Get the Race Guide
It's our tenth year running at Zion and our tenth year as a company. Zion is the backyard for many of our staff, so this national park holds an extra special place in our hearts. Our roots run deep here and we can't wait to share this incredible landscape with you.
As you finalize your training and wrap-up the physical elements of preparing for this half marathon, we ask that you also prepare your travel and logistics. We've put together a race guide to help you know what to expect on race weekend.
For all of the race details, please check out the Race Guide and podcast. The podcast is an audio version of the race guide and provides the same great information in a fun, lively one-hour listen. Pop it on while you run errands, fold laundry, or whatever mundane task you need to spice up! The standard digital race guide will allow you to see where the expo is, where to park, etc. We recommend that you pay attention to these pages:

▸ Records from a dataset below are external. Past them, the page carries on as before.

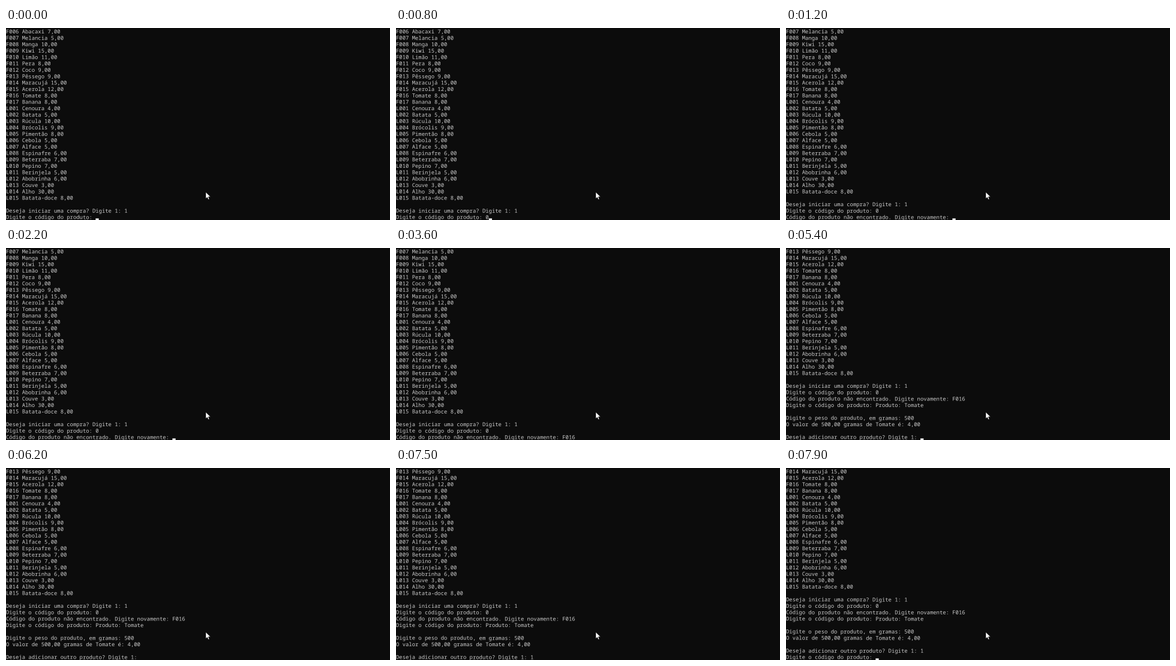
Write an HTML page that moves like this. It is 640 px wide and 320 px high and loops after 8 s.

```html
<!DOCTYPE html>
<html lang="pt-BR">
<head>
<meta charset="utf-8">
<title>Terminal</title>
<style>
  html, body { margin: 0; width: 100%; height: 100%; overflow: hidden; background: #0c0c0c; }
  /* 120 x 30 cells of 8 x 16, shown at two thirds */
  #term { position: absolute; left: 0; top: 0; width: 960px; height: 480px;
          transform: scale(.6666667); transform-origin: 0 0; }
  /* the hair of skew keeps baselines from snapping to whole pixels */
  pre { margin: 0; color: #ccc; font: 13.3333px/16px "Noto Sans Mono", "DejaVu Sans Mono", monospace;
        text-rendering: geometricPrecision; font-variant-ligatures: none;
        transform: translateY(.4px) skewY(.05deg); transform-origin: 0 0; }
  #caret { position: absolute; top: 476px; width: 8px; height: 4px; background: #f2f2f2; }
  svg { position: absolute; left: 498.5px; top: 410px; overflow: visible; }
</style>
</head>
<body>
<div id="term">
  <pre id="out"></pre>
  <div id="caret"></div>
  <svg width="13" height="20"><path d="M.5 .5V16.5L4.2 13L6.7 18.8L9.2 17.7L6.8 12H12Z" fill="#fff" stroke="#000" stroke-width=".6"/></svg>
</div>
<script>
const LOOP = 8000, ROWS = 30, CELL = 8;

const list = (letter, first, items) => items.split("|")
  .map((item, i) => `${letter}${String(first + i).padStart(3, "0")} ${item},00\n`).join("");

const ASK_CODE = "Digite o código do produto: ";
const START =
  list("F", 6, "Abacaxi 7|Melancia 5|Manga 10|Kiwi 15|Limão 11|Pera 8|Coco 9|Pêssego 9|Maracujá 15|Acerola 12|Tomate 8|Banana 8") +
  list("L", 1, "Cenoura 4|Batata 5|Rúcula 10|Brócolis 9|Pimentão 8|Cebola 5|Alface 5|Espinafre 6|Beterraba 7|Pepino 7|Berinjela 5|Abobrinha 6|Couve 3|Alho 30|Batata-doce 8") +
  "\nDeseja iniciar uma compra? Digite 1: 1\n" + ASK_CODE;

// [time in ms, text added, caret visible]
const steps = [
  [0, START, 1],
  [500, "0", 1],
  [900, "", 0],
  [1200, "\nCódigo do produto não encontrado. Digite novamente: ", 1],
  [1700, "", 0],
  [2150, "", 1],
  [2500, "F", 1],
  [2700, "", 0],
  [3100, "0", 1],
  [3300, "1", 1],
  [3500, "6", 1],
  [3600, "", 0],
  [3800, `\n${ASK_CODE}Produto: Tomate\n\nDigite o peso do produto, em gramas: `, 1],
  [4200, "", 0],
  [4700, "", 1],
  [4900, "5", 1],
  [5000, "0", 1],
  [5100, "0", 1],
  [5200, "", 0],
  [5400, "\nO valor de 500,00 gramas de Tomate é: 4,00\n\nDeseja adicionar outro produto? Digite 1: ", 1],
  [5900, "", 0],
  [6400, "", 1],
  [6750, "", 0],
  [7200, "1", 1],
  [7400, "", 0],
  [7800, "\n" + ASK_CODE, 1]
];

let log = "";
const states = steps.map(([time, text, caret]) => {
  log += text;
  const lines = log.split("\n").slice(-ROWS);
  return { time, caret, text: lines.join("\n"), col: lines[lines.length - 1].length };
});

const out = document.getElementById("out");
const caret = document.getElementById("caret");
let shown = null;

function draw() {
  const t = performance.now() % LOOP;
  const state = states.filter(s => s.time <= t).pop();
  if (state !== shown) {
    shown = state;
    out.textContent = state.text;
    caret.style.left = state.col * CELL + "px";
    caret.style.visibility = state.caret ? "visible" : "hidden";
  }
  requestAnimationFrame(draw);
}
draw();
</script>
</body>
</html>
```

- Page 2-3: Race Expo + Bib Pick-up
- Page 4-5: Race Details
- Page 5: Map + Elevation
- Page 6: Parking + Spectator Info
On race day, you may notice some people with different markings on their bib. If you look at the special indication area of the bib, you may see our Wander Project logo (a small teal circle in the top right corner), they are running as part of our Charity Bib Program.
Charity Bib athletes fundraise for their race registration. They have the option of fundraising for one of our official partners, or they can fundraise for a cause of their choice. It's a great way to add a little extra "oomph" to your running journey and it helps a wide variety of deserving causes.
To learn more about how to run with a Charity Bib or to support some of our existing athletes, visit this page!
In and around Zion National Park, archaeological evidence is found of Native Americans from the Archaic culture, from Ancestral Puebloan (Anasazi) and Fremont cultures, and most recently from Southern Paiute culture. The Paiute called this place Mukuntuweap. Mukkuntuweap is believed to mean “straight canyon” or “straight river,” though there is also record that the Paiute more frequently referred to the canyon as “Loogoon” which means “quiver of arrows”).
Today a hike to Zion Canyon Overlook may give you a glimpse of this “straight canyon” that inspired the name.
- For 24% of you, this will be your first half marathon
- 59% of you have never been to Zion National Park - Welcome!
- We have runners from 4 countries and all 50 states!